New voting machines in Butler County aren’t likely to be purchased in 2018, but 2019 is a possibility especially if state lawmakers provide funds to help pay for the sizable capital purchase, according to the county administrator.
County election officials are still pushing to replace the 17-year-old voting machines as soon as possible, though, because problems with these machines have compounded in recent elections, they say.
Right now, County Administrator Charlie Young said the money is not in the budget to fund a new system. He said the administration is still in a “discovery phase” before a decision is made to purchase what potentially could be a $3 million to $6 million purchase.
“We’re well aware that the election equipment has to be replaced,” Young said, but added that he appreciates the efforts made by the board of elections’ information technology staff making the machines are accurately working and has offered the administration’s information technology staff for assistance if needed.
Work to ensure voting machines are running properly includes using parts from broken machines and keeping unused machines ready at a moment’s notice. Not all of the county’s 1,600 voting machines are used in any given election.
Voting machines undergo strict tests before the voting public uses them, according to the Ohio Secretary of State.
Manufacturers must have machines tested by a voting assistance test lab that is certified by the United States Elections Assistance Commission. Through that process, machines are certified by the commission. Then on an ongoing basis, counties are required to perform Logic and Accuracy Testing — also known as “pre-election testing” — prior to every election.

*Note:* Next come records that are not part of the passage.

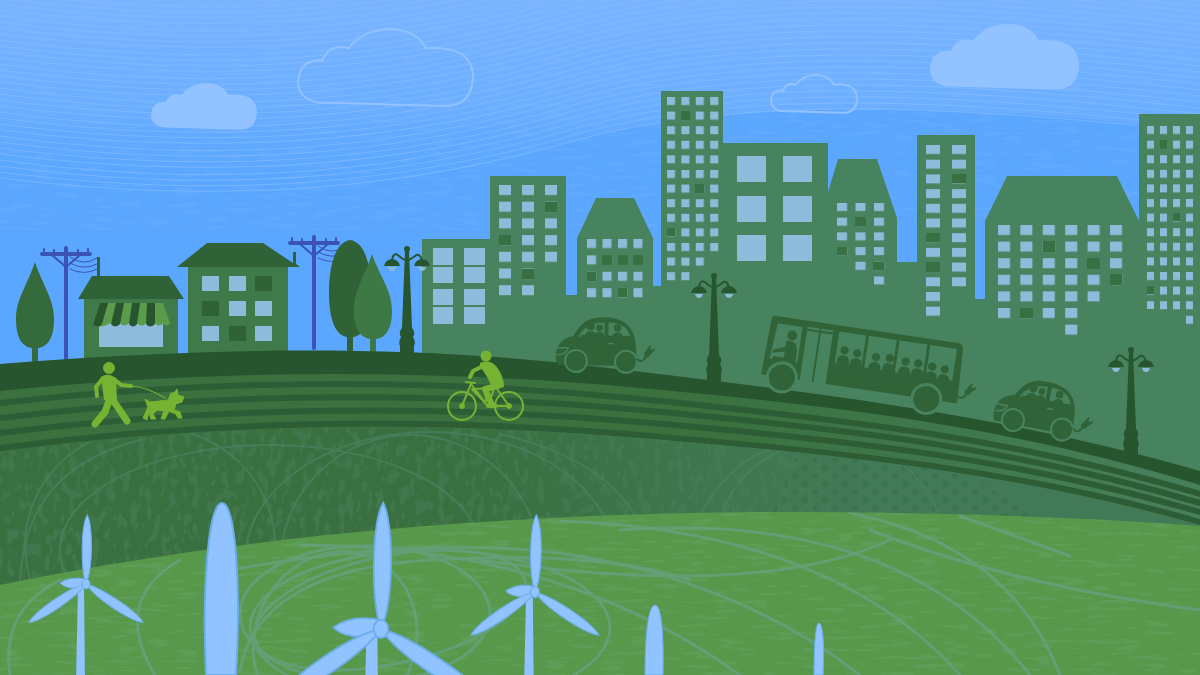
<!DOCTYPE html>
<html lang="en">
<head>
<meta charset="utf-8">
<title>Green city on the hill</title>
<style>
:root{--sky:#5ba7ff;--sky-line:#80b9ff;--cloud:#92c2ff;--city:#48835f;--glass:#8fbbdb;--unlit:#387044;--house:#40794a;--roof:#2f6237;--ink:#27552e;--vehicle:#316339;--stripe:#3a713f;--field:#3a7049;--meadow:#57984b;--swirl:#66a27f;--person:#77b333;--pole:#3b53b5;--blade:#90c3ff;--blade-edge:#6caeea}
html,body{margin:0;height:100%;overflow:hidden;background:var(--sky)}
svg{display:block;width:1200px;height:675px}
.line{fill:none;stroke-linecap:round;stroke-linejoin:round}
.city{fill:var(--city)}.glass{fill:var(--glass)}.unlit{fill:var(--unlit)}
.vehicle{fill:var(--vehicle)}.ink{fill:var(--ink)}.roof{fill:var(--roof)}.house{fill:var(--house)}
.person{fill:var(--person);stroke:var(--person)}
.blade{fill:var(--blade);stroke:var(--blade-edge)}
</style>
</head>
<body>
<svg viewBox="0 0 1200 675" role="img" aria-label="City skyline on a green hill with electric vehicles, people and wind turbines">
<defs>
<linearGradient id="haze" x1="0" y1="0" x2="0" y2="1"><stop offset="0" stop-color="#7ab4ff"/><stop offset=".55" stop-color="#72b1ff" stop-opacity=".7"/><stop offset="1" stop-color="#5ba7ff" stop-opacity="0"/></linearGradient>
<linearGradient id="slope"><stop offset="0" stop-color="#3a713f"/><stop offset=".6" stop-color="#3a713f"/><stop offset="1" stop-color="#47805c"/></linearGradient>
<linearGradient id="teal"><stop offset=".4" stop-color="#3a7040"/><stop offset=".72" stop-color="#427a58"/></linearGradient>
<filter id="grain" x="0" y="0" width="100%" height="100%"><feTurbulence type="fractalNoise" baseFrequency=".035 .25" numOctaves="2" seed="4"/><feColorMatrix values="0 0 0 0 0 0 0 0 0 0 0 0 0 0 0 9 0 0 0 -5"/><feComposite in="SourceGraphic" operator="in"/></filter>
<filter id="furrow" x="0" y="0" width="100%" height="100%"><feTurbulence type="fractalNoise" baseFrequency=".13 .07" numOctaves="2" seed="9"/><feColorMatrix values="0 0 0 0 0 0 0 0 0 0 0 0 0 0 0 9 0 0 0 -4.7"/><feComposite in="SourceGraphic" operator="in"/></filter>
<path id="field-shape" d="M0 452C200 425 420 420 640 438S1020 475 1200 525V675H0Z"/>
<path id="meadow-shape" d="M0 585C250 533 520 513 780 512Q1010 512 1200 526V675H0Z"/>
<clipPath id="field-clip"><use href="#field-shape"/></clipPath>
<clipPath id="meadow-clip"><use href="#meadow-shape"/></clipPath>
<pattern id="halftone" width="20" height="16" patternUnits="userSpaceOnUse"><circle cx="5" cy="4" r="3.5" fill="#397046"/><circle cx="15" cy="12" r="3" fill="#397046"/></pattern>
<pattern id="glass-b" x="499" y="185" width="23" height="16.7" patternUnits="userSpaceOnUse"><rect class="glass" width="12" height="10"/></pattern>
<pattern id="glass-c" x="587" y="239" width="15.5" height="16.4" patternUnits="userSpaceOnUse"><rect class="glass" width="9" height="9"/></pattern>
<pattern id="glass-d" x="667" y="97" width="14.4" height="14.6" patternUnits="userSpaceOnUse"><rect class="glass" width="8" height="8"/></pattern>
<pattern id="glass-f" x="837" y="203" width="18.5" height="14.7" patternUnits="userSpaceOnUse"><rect class="glass" width="10" height="8"/></pattern>
<pattern id="glass-g" x="926" y="145" width="26" height="14.7" patternUnits="userSpaceOnUse"><rect class="glass" width="14" height="9"/></pattern>
<pattern id="glass-h" x="998" y="225" width="22.4" height="16.6" patternUnits="userSpaceOnUse"><rect class="glass" width="12" height="10"/></pattern>
<pattern id="glass-i" x="1147" y="126" width="13" height="14.6" patternUnits="userSpaceOnUse"><rect class="glass" width="7" height="8"/></pattern>
<path id="cloud" vector-effect="non-scaling-stroke" d="M12 42Q0 40 0 30Q1 17 14 18Q18 8 29 11Q37 0 54 0Q68 1 73 11Q100 9 100 28Q99 44 84 44Z"/>
<g id="ripples" class="line"><path d="M0 178C220 205 400 190 570 142S950 105 1200 132"/><path d="M0 172C220 200 400 184 570 136S950 99 1200 126"/><path d="M0 166C220 195 400 178 570 130S950 93 1200 120"/><path d="M0 160C220 190 400 172 570 124S950 87 1200 114"/></g>
<g id="lamp" class="ink"><circle cy="3" r="3"/><path d="M-2 4H2L5 82Q9 86 6 91Q9 96 7 100V110H-7V100Q-9 96-6 91Q-9 86-5 82Z"/><path class="line" stroke="#27552e" stroke-width="2" d="M-15 15Q-14 5-8 10T0 14Q3 14 8 10T15 15"/><g id="shade"><path d="M-23 20Q-22 14-15 13Q-8 14-7 20Z"/><path class="glass" d="M-19 21H-11Q-12 25-15 25T-19 21Z"/></g><use href="#shade" x="30"/></g>
<g id="utility-pole" class="line" stroke="#3b53b5" stroke-width="2"><path stroke-width="4" d="M0 1V112M-24 7H24"/><path d="M-14 8L0 20L14 8M-22 7V2M-12 7V3M12 7V3M22 7V2"/><path stroke-width="1" d="M4 10Q18 20 31 11M4 16Q18 24 31 17M4 22Q18 29 31 22"/></g>
<g id="plug" class="line" stroke="#316339" stroke-width="2"><path d="M0 0Q5 5 9-3"/><path stroke-width="6" d="M10-5L12-8"/><path d="M11-10L13-13M14-7L17-10"/></g>
<g id="rider"><circle cy="-12" r="4.2"/><path d="M-6 4V-2Q-5-7 0-7T6-2V4Z"/></g>
<g id="wheel"><circle r="12" class="city"/><circle r="10"/></g>
<g id="car" class="vehicle"><path d="M-18 4Q-23-4-18-15Q-14-23-3-25Q6-44 24-44Q54-46 59-21L61 0L56 4Z"/><path class="city" d="M2-24Q9-39 28-39V-24ZM32-39Q51-39 54-24H32Z"/><use href="#rider" x="14" y="-23"/><use href="#rider" transform="translate(23-24)scale(.8)"/><use href="#rider" transform="translate(41-23)scale(.9)"/><path d="M5-26H54V-20H0Z"/><path class="line" stroke="#48835f" stroke-width="1.5" d="M-18-13H-8Q-10-6-19-6M32-18H37"/><use href="#wheel"/><use href="#wheel" x="50"/><use href="#plug" x="61" y="-3"/></g>
<path id="vane" d="M0 0C-6-16-6-58 0-69C6-58 7-16 0 0Z"/>
<g id="turbine" class="blade" stroke-width="1"><path stroke="none" d="M-8 0H-2L-1 100H-10Z"/><path d="M0 4Q-20 6-26-1Q-16-8 0-5Z"/><use href="#vane" transform="rotate(236)"/><use href="#vane" transform="rotate(124)"/><use href="#vane" transform="rotate(1)"/><ellipse rx="4" ry="5"/></g>
</defs>

<g id="sky">
<rect width="1200" height="675" fill="var(--sky)"/>
<path fill="url(#haze)" d="M0 0H1200V132C1000 105 740 95 570 142S220 205 0 178Z"/>
<g stroke="#85bcff" stroke-width="1.1" opacity=".65"><use href="#ripples"/><use href="#ripples" y="-24"/><use href="#ripples" y="-48"/><use href="#ripples" y="-72"/><use href="#ripples" y="-96"/><use href="#ripples" y="-120"/><use href="#ripples" y="-144"/><use href="#ripples" y="-168"/></g>
<rect width="1200" height="230" fill="#8cc0ff" opacity=".13" filter="url(#grain)"/>
<g fill="var(--cloud)"><use href="#cloud" transform="translate(151 83)scale(1.06)"/><use href="#cloud" transform="translate(930 24)scale(1.49)"/></g>
<g fill="none" stroke="#92c2ff" stroke-width="2"><use href="#cloud" transform="translate(298 29)scale(1.75)"/><use href="#cloud" transform="translate(771 75)scale(.86)"/></g>
</g>

<g id="skyline">
<path class="city" d="M422 500V239H490V176H566V295H577V238L596 198H634L653 238V286H661V91H723V143H828V192L838 159H877L897 218V262H917V135H975V299H985V221L1007 176H1117L1139 221V114H1200V500Z"/>
<path class="glass" d="M433 248h20v17h-20zm31 0h21v17h-21zM433 267h20v16h-20zm31 0h21v16h-21zM433 289h20v16h-20zm31 0h21v16h-21zM433 307h20v17h-20zm31 0h21v17h-21z"/>
<path fill="url(#glass-b)" d="M499 185H558V264H536V297H499Z"/>
<path fill="url(#glass-c)" d="M587 239H643V298H587Z"/>
<path fill="url(#glass-d)" d="M667 97H719V252H705V266H691V281H667Z"/>
<path class="glass" d="M737 156h29v26h-29zm46 0h29v26h-29zM737 196h29v26h-29zm46 0h29v26h-29zM737 235h29v26h-29zm46 0h29v26h-29z"/>
<path fill="url(#glass-f)" d="M837 203H885V285H873V271H854V257H837Z"/>
<path fill="url(#glass-g)" d="M926 145H967V288H941V317H926Z"/>
<path fill="url(#glass-h)" d="M998 225H1123V286H1100V302H1078V336H1064V302H1055V319H998Z"/>
<path fill="url(#glass-i)" d="M1147 126H1194V325H1185V310H1155V309H1147Z"/>
<path class="unlit" d="M545 202h12v10h-12zM499 235h12v10h-12zM522 269h12v10h-12zM602 255h10v10h-10zm16 0h10v10h-10zm15 0h10v10h-10zM587 272h9v9h-9zM618 288h9v9h-9zM681 111h9v9h-9zM695 184h9v9h-9zM667 228h8v8h-8zM855 217h11v9h-11zM837 247h10v8h-10zM873 262h11v8h-11zM952 174h14v9h-14zM926 233h14v9h-14zM926 262h14v10h-14zM1043 241h12v11h-12zM1087 258h13v11h-13zM1110 274h12v11h-12zM1020 308h13v10h-13zM1160 140h7v9h-7zM1173 213h7v8h-7zM1147 286h7v8h-7z"/>
</g>

<g id="village">
<use href="#utility-pole" x="66" y="247"/>
<use href="#utility-pole" x="314" y="236"/>
<g id="shop"><path class="house" d="M84 295H178V360H84Z"/><path class="roof" d="M78 299L92 276H97V257H100V276H169L184 299Z"/><rect class="glass" x="99" y="318" width="64" height="29"/>
<path fill="#5b9b4c" d="M100 303H163L170 323Q167 328 163 323Q159 328 155 323Q150 328 146 323Q142 328 137 323Q133 328 129 323Q124 328 120 323Q115 328 111 323Q98 330 93 323Z"/><path class="ink" d="M100 303H108L102 324Q98 329 93 324ZM116 303H124L120 324Q115 329 111 324ZM132 303H140L137 324Q133 329 129 324ZM147 303H155V324Q150 329 146 324Z"/></g>
<g id="house"><path class="house" d="M188 262H288V358H188Z"/><path class="roof" d="M177 267L207 243H263L293 263V252H296V264L300 267Z"/><path class="glass" d="M202 276h17v15h-17zm27 0h17v15h-17zM229 301h17v15h-17zm26 0h17v15h-17zM202 326h17v15h-17zm53 0h17v15h-17z"/><path class="roof" d="M255 276h17v15h-17zM202 301h17v15h-17zM229 326h17v15h-17z"/></g>
<g id="trees"><path fill="#356b3c" d="M35 262C43 286 54 299 54 319C54 339 47 347 38 348V365H32V348C23 347 16 339 16 319C16 299 27 286 35 262Z"/><path class="roof" d="M350 240C366 242 371 268 371 292C371 322 364 336 353 337V358H347V337C335 335 329 319 329 292C329 267 335 242 350 240Z"/><path fill="#3d7845" d="M372 254C380 277 392 290 392 311C392 330 385 338 376 339V358H370V339C360 337 354 329 354 311C354 290 364 277 372 254Z"/></g>
<use href="#lamp" x="407" y="246"/>
</g>

<g id="hill">
<path class="ink" d="M0 364C200 348 400 343 600 367S1000 413 1200 471V530H0Z"/>
<path fill="url(#slope)" d="M0 391C200 370 420 368 640 388S1020 430 1200 485V530H0Z"/>
<g class="line" stroke="#2d5d35" stroke-width="6"><path d="M0 403C200 380 420 377 640 399S1020 440 1200 494"/><path d="M0 418C200 394 420 390 640 410S1020 450 1200 503"/><path d="M0 433C200 408 420 403 640 422S1020 460 1200 512"/><path d="M0 448C200 421 420 416 640 435S1020 471 1200 522"/></g>
<use href="#field-shape" fill="url(#teal)"/>
<g clip-path="url(#field-clip)"><rect y="420" width="830" height="180" fill="#477f58" opacity=".55" filter="url(#furrow)"/><path fill="url(#halftone)" d="M800 445L960 470L1040 520H770Z" opacity=".65"/>
<g class="line" stroke="#4a8261" stroke-width="2" opacity=".75"><ellipse cx="150" cy="545" rx="125" ry="118"/><ellipse cx="270" cy="550" rx="210" ry="105"/><ellipse cx="430" cy="560" rx="185" ry="128"/><ellipse cx="410" cy="565" rx="130" ry="130"/><ellipse cx="830" cy="550" rx="115" ry="110"/><path d="M500 434Q610 460 640 525M20 590Q20 470 140 440M700 515Q730 460 780 445"/></g></g>
</g>

<g id="traffic">
<use href="#lamp" x="714" y="273"/><use href="#lamp" x="1131" y="347"/>
<use href="#car" transform="translate(576 361)rotate(1)"/>
<use href="#car" transform="translate(1013 420)rotate(11)"/>
<g id="bus" class="vehicle" transform="translate(770 315)rotate(8.5)">
<path d="M5 0H190Q196 0 196 6L198 60H0L2 5Q2 0 5 0Z"/>
<path class="city" d="M9 7H34V43H6ZM39 6H51V64H39ZM53 6H65V64H53ZM71 6H98V40H71ZM101 6H129V40H101ZM132 6H160V40H132ZM163 6H190V40H163Z"/>
<path d="M39 8H65V10H39Z"/>
<circle cx="25" cy="17" r="5"/><path d="M20 23Q31 21 32 31V44H9V40H20V34L8 37V34L20 29Z"/>
<use href="#rider" x="79" y="36"/><use href="#rider" x="92" y="37"/><use href="#rider" x="111" y="38"/><use href="#rider" x="125" y="37"/><use href="#rider" x="141" y="38"/><use href="#rider" x="154" y="38"/><use href="#rider" x="168" y="39"/><use href="#rider" x="181" y="40"/>
<path d="M71 38H190V46H71Z"/>
<g transform="translate(21 60)"><circle r="16" class="city"/><circle r="13"/></g><g transform="translate(167 60)"><circle r="16" class="city"/><circle r="13"/></g>
<use href="#plug" x="197" y="52"/>
</g>
</g>

<g id="people">
<g id="walker" class="person"><circle cx="109" cy="368" r="5.5"/><path class="line" stroke-width="7" d="M108 381L110 398L105 412L95 424M111 398L119 409L127 421"/><path stroke="none" d="M101 377Q108 372 116 378L117 400H104Z"/><path class="line" stroke-width="4" d="M103 378L96 387L97 396M114 379L121 385L131 386"/><path class="line" stroke-width="1.2" d="M131 386Q147 387 165 398"/></g>
<g id="dog" class="person" stroke-width="1"><path d="M145 399L150 402L168 400L171 393L174 393L177 389L178 395L184 397L182 402L176 404L174 410L180 412L182 418L178 418L176 414L169 411L165 419L161 419L164 411L157 410L153 414L156 419L151 419L149 412L147 420L143 418L148 407Z"/></g>
<g id="cyclist" class="person"><g class="line" stroke-width="2"><circle cx="462" cy="406" r="14"/><circle cx="509" cy="406" r="14"/><path d="M462 406L471 384L488 406H509L495 386L488 406L472 389L495 388M466 382L475 383"/></g><circle cx="486" cy="356" r="5.5" stroke="none"/><path stroke="none" d="M480 363Q489 359 496 366Q504 376 504 387L493 390Q488 376 480 367Z"/><path class="line" stroke-width="4" d="M483 366L473 371L470 377"/><path class="line" stroke-width="6" d="M498 386L485 389L492 405"/><path class="line" stroke-width="4" d="M488 406H496M486 392L487 400"/><circle cx="462" cy="406" r="2.5"/><circle cx="509" cy="406" r="2.5"/></g>
</g>

<g id="meadow">
<use href="#meadow-shape" fill="var(--meadow)"/>
<g clip-path="url(#meadow-clip)"><rect y="510" width="1200" height="165" fill="#66a263" opacity=".5" filter="url(#grain)"/>
<g class="line" stroke="#66a27f" stroke-width="3" opacity=".8"><ellipse cx="365" cy="614" rx="125" ry="68"/><ellipse cx="390" cy="610" rx="138" ry="54" transform="rotate(-12 390 610)"/><ellipse cx="430" cy="628" rx="180" ry="78"/><ellipse cx="335" cy="640" rx="80" ry="90" transform="rotate(25 335 640)"/><path d="M180 560Q110 600 155 675M230 570Q450 530 600 560T860 675M300 545Q560 545 740 675M560 521Q830 530 960 675M620 530Q900 510 1030 675M850 513Q1010 545 1060 675M870 530Q1010 585 1200 610M240 670Q260 570 430 560T690 580M480 560Q760 600 890 540M960 516L1070 556M10 675Q0 610 60 580"/></g></g>
</g>

<g id="wind-farm">
<use href="#turbine" transform="translate(86 584)"/>
<use href="#turbine" transform="translate(535 592)scale(1.12)"/>
<use href="#turbine" transform="translate(381 629)scale(1.83)"/>
<g class="blade"><path stroke-width="2" d="M206 675C202 590 208 503 222 503C236 503 241 590 236 675Z"/><path d="M645 675C645 630 649 605 655 605C661 605 664 630 663 675Z"/><path d="M814 675C814 640 816 623 819 623C822 623 825 640 823 675Z"/></g>
</g>
</svg>
</body>
</html>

Young said the commissioners are open to reconsider giving the OK to buy new voting machines before 2019 — a date offered by Ohio Secretary of State Jon Husted — funding a new system sooner if Ohio lawmakers reconsider the decision to eliminate funding from the state’s biennium budget approved in June. County election officials wanted to have new election machines for the 2018 November gubernatorial election, but in place by the May 2018 primary election.
“I respect have have total faith in our commissioners as to when fiscally a new voting system would be approved for the Board of Elections,” said elections Director Diane Noonan. “The commissioners have always supported us.”
The Butler County Board of Elections last month brought in five vendors to test six types of machines that could be the successor of the current system, Deibold TSX, which was purchased in 2005 (two years before the iPhone was debuted) but were manufactured in 2000.
In the past five elections held in Butler County — three general elections, one primary and one special election — there were 118 double votes, according to records provided by the Butler County Board of Elections. Those occurred when problems occurred, such as a machine freezing, and a poll worker re-issued a new ballot and had those voters vote again. Nearly 90 of those double votes occurred in the March 2016 primary and the November 2016 general elections.
The Butler County Board of Elections has around 1,600 machines but there are 149 unusable voting machines, and on average 50 voting machines need repaired after each election, according to the elections office.
Jay Klein, Butler County Board of Elections database administrator, wrote to the two elections office directors that his confidence level with the current system “is decreasing” and says the county has upgraded operating systems “at least three times since these machines were made.”
But Young said more data, including anecdotal data, is needed, including failure rates. He also said the vendor of the voting machines “has assured us they have no plans to not support the system.”
Husted said replacing voting equipment “remains a priority,” according to Sam Ross, spokesman for Husted’s office.
“Our office has engaged legislators — who in the most recent budget process showed their interest in pursuing a workable solution — and stakeholders, such as the County Commissioners Association of Ohio and the Ohio Association of Election Officials, to determine a path forward,” he said.